Search the records below for "pigtails"; copy each line that has it.
== Segment start ==
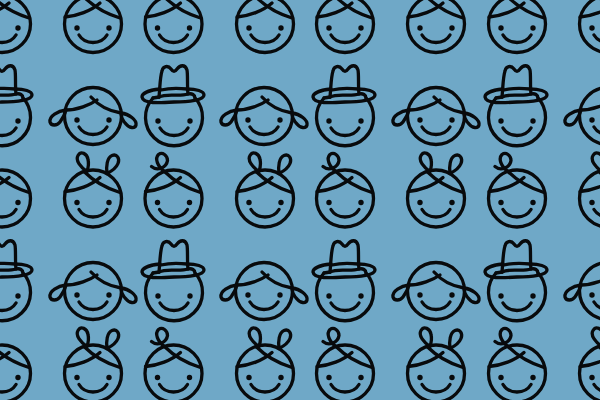
<!DOCTYPE html>
<html lang="en">
<head>
<meta charset="utf-8">
<title>Smiling children pattern</title>
<style>
:root { --sky: #6fa8c7; --ink: #080a0c; }
html, body { margin: 0; background: var(--sky); overflow: hidden; }
.pattern { display: block; width: 600px; height: 400px; background: var(--sky); }
.line-art { fill: none; stroke: var(--ink); stroke-width: 3.3; stroke-linecap: round; stroke-linejoin: round; }
.eye { fill: var(--ink); stroke: none; }
</style>
</head>
<body>
<svg class="pattern" viewBox="0 0 600 400" role="img" aria-label="Repeating pattern of line-drawn smiling children's faces">
  <defs>
    <g id="smile">
      <circle class="eye" cx="-16" cy="4" r="2.7"/>
      <circle class="eye" cx="16" cy="4" r="2.7"/>
      <path d="M-14 11C-8 21 8 21 14 11"/>
    </g>
    <g id="head">
      <circle r="28.5"/>
      <use href="#smile"/>
    </g>
    <g id="side-fringe">
      <path d="M-28 -7C-16 -8 -2 -13 7 -21"/>
      <path d="M-9 -27C0 -18 14 -10 27 -6"/>
    </g>
    <g id="buns-child">
      <use href="#head"/>
      <use href="#side-fringe"/>
      <path d="M-6 -27C-12 -31 -18 -38 -15 -43C-12 -48 -6 -45 -5 -39C-4 -35 -5 -30 -6 -27"/>
      <path d="M14 -25C13 -32 14 -41 19 -43C24 -45 27 -40 25 -35C23 -30 18 -27 14 -25"/>
    </g>
    <g id="curl-child">
      <use href="#head"/>
      <use href="#side-fringe"/>
      <path d="M-9 -27C-16 -32 -19 -40 -15 -44C-11 -47 -6 -43 -6 -38C-7 -31 -16 -27 -22 -32"/>
    </g>
    <g id="pigtails-child">
      <use href="#head"/>
      <path d="M-27 -6C-16 -6 -3 -11 4 -16"/>
      <path d="M-2 -19C5 -11 15 -5 28 -3"/>
      <path d="M-27 -6C-35 -5 -44 0 -43 6C-42 10 -36 10 -33 6C-30 2 -28 -2 -27 -6"/>
      <path d="M28 -3C36 -2 44 4 43 9C42 13 36 12 33 8C30 5 28 1 28 -3"/>
    </g>
    <g id="hat-child">
      <path d="M-21 -19A28.5 28.5 0 1 0 21 -19"/>
      <use href="#smile"/>
      <path d="M-14 -28C-24 -27 -32 -24 -32 -20C-31 -13 -15 -14 0 -15C15 -15 30 -17 30 -22C30 -26 22 -28 13 -28"/>
      <path d="M-15 -20C-14 -30 -14 -40 -12 -46C-11 -51 -6 -52 -3 -48C-1 -45 1 -45 3 -48C6 -52 11 -53 13 -47C14 -41 13 -32 14 -23"/>
      <path d="M-15 -20C-7 -24 5 -20 14 -23C18 -24 21 -22 21 -19"/>
      <path d="M-15 -20L-21 -19M-13 -27C-5 -29 5 -29 13 -28"/>
    </g>
    <g id="hair-row">
      <use href="#curl-child" x="2"/>
      <use href="#buns-child" x="93"/>
      <use href="#curl-child" x="173.5"/>
      <use href="#buns-child" x="265"/>
      <use href="#curl-child" x="345"/>
      <use href="#buns-child" x="436"/>
      <use href="#curl-child" x="517"/>
      <use href="#buns-child" x="608"/>
    </g>
    <g id="hat-row">
      <use href="#hat-child" x="2" y="1"/>
      <use href="#pigtails-child" x="93"/>
      <use href="#hat-child" x="174" y="1"/>
      <use href="#pigtails-child" x="264"/>
      <use href="#hat-child" x="345" y="1"/>
      <use href="#pigtails-child" x="436"/>
      <use href="#hat-child" x="517" y="1"/>
      <use href="#pigtails-child" x="608"/>
    </g>
  </defs>
  <g class="line-art">
    <use href="#hair-row" y="24"/>
    <use href="#hat-row" y="116"/>
    <use href="#hair-row" y="198.5"/>
    <use href="#hat-row" y="291"/>
    <use href="#hair-row" y="373.5"/>
  </g>
</svg>
</body>
</html>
== Segment end ==
> YOUR SOLUTION:
    <g id="pigtails-child">
      <use href="#pigtails-child" x="93"/>
      <use href="#pigtails-child" x="264"/>
      <use href="#pigtails-child" x="436"/>
      <use href="#pigtails-child" x="608"/>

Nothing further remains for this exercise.